=== Section Start ===

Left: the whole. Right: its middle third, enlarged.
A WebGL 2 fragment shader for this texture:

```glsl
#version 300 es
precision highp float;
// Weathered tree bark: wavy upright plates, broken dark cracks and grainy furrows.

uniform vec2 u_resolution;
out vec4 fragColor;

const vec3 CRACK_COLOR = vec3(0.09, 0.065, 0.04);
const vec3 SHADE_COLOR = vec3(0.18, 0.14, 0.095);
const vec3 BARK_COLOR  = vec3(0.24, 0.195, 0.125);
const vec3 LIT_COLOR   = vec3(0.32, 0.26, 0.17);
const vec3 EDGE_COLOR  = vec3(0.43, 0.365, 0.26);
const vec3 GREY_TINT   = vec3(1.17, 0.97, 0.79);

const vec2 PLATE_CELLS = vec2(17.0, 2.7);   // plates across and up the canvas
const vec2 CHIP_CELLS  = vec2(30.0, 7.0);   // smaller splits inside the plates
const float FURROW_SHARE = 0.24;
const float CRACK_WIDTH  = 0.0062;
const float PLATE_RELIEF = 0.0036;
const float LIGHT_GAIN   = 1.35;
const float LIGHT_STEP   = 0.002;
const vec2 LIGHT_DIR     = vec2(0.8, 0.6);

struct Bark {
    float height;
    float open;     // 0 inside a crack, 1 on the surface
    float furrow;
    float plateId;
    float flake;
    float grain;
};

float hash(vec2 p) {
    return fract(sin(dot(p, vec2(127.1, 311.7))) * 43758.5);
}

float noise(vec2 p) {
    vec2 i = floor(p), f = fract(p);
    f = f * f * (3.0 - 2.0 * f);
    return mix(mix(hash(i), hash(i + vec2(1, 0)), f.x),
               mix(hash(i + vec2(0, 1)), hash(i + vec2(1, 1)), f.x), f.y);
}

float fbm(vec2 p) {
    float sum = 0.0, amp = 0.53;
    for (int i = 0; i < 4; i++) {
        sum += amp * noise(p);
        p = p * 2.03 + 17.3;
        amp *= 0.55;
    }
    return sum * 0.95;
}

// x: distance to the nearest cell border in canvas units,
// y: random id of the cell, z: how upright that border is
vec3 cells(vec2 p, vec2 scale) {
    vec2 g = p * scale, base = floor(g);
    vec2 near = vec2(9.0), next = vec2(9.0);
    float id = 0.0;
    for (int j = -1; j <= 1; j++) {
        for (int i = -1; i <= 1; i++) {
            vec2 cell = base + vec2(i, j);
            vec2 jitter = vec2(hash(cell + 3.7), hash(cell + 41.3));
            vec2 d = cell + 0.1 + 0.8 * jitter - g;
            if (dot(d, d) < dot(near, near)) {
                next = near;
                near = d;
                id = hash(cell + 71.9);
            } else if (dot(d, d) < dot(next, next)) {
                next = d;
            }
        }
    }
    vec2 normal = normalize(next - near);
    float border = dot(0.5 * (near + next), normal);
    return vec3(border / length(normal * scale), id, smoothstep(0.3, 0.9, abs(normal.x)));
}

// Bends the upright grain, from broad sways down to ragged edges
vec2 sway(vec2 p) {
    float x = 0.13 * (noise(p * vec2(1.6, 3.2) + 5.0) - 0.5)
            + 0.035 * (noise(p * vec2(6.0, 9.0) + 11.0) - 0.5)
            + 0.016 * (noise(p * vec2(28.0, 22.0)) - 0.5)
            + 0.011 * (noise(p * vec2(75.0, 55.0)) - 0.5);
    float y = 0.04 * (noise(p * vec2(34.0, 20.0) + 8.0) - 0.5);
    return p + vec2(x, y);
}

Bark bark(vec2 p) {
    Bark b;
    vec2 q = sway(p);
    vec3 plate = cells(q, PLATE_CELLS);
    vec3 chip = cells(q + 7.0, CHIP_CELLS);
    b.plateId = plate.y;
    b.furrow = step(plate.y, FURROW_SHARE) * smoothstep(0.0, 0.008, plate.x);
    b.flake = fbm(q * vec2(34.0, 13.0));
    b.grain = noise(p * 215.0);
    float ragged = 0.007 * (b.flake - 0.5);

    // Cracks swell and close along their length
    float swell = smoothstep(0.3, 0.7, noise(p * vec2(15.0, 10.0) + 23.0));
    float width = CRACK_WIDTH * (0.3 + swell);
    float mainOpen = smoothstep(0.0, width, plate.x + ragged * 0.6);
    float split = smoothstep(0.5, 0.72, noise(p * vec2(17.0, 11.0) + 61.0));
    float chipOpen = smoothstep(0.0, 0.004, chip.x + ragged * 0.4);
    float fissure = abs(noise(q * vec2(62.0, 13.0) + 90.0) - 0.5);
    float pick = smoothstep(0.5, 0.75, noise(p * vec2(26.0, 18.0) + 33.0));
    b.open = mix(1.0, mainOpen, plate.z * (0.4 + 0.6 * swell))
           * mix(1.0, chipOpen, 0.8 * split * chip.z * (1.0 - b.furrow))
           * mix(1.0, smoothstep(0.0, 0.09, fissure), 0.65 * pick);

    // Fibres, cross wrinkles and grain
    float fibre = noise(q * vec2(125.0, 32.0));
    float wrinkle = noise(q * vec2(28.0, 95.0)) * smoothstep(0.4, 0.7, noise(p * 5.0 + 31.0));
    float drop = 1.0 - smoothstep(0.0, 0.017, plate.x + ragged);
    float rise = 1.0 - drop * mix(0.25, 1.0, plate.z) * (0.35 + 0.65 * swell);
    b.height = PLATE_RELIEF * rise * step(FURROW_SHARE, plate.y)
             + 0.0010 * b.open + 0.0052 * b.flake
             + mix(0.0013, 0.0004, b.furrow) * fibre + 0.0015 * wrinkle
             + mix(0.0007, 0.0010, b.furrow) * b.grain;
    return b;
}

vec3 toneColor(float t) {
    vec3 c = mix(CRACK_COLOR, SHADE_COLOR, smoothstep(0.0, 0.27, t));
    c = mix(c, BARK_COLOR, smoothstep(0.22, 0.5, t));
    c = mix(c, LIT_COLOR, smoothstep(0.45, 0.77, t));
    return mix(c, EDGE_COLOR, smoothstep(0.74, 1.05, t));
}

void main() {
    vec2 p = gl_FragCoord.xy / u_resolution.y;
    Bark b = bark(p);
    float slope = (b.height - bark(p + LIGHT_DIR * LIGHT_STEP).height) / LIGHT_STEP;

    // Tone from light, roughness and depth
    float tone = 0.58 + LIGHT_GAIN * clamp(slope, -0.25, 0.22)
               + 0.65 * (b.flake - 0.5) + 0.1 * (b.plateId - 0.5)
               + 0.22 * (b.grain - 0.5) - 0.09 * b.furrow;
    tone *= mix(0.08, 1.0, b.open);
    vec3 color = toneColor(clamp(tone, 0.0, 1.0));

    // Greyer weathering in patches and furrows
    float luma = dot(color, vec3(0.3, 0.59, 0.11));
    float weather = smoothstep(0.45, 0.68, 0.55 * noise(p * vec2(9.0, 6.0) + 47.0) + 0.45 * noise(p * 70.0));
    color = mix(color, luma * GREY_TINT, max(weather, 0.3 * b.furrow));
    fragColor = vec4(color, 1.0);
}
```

=== Section End ===

**What you should do**.
Tell how many lines in the records above carry the word "return". Only the number should appear in the reply.

**Solution to this problem**.
7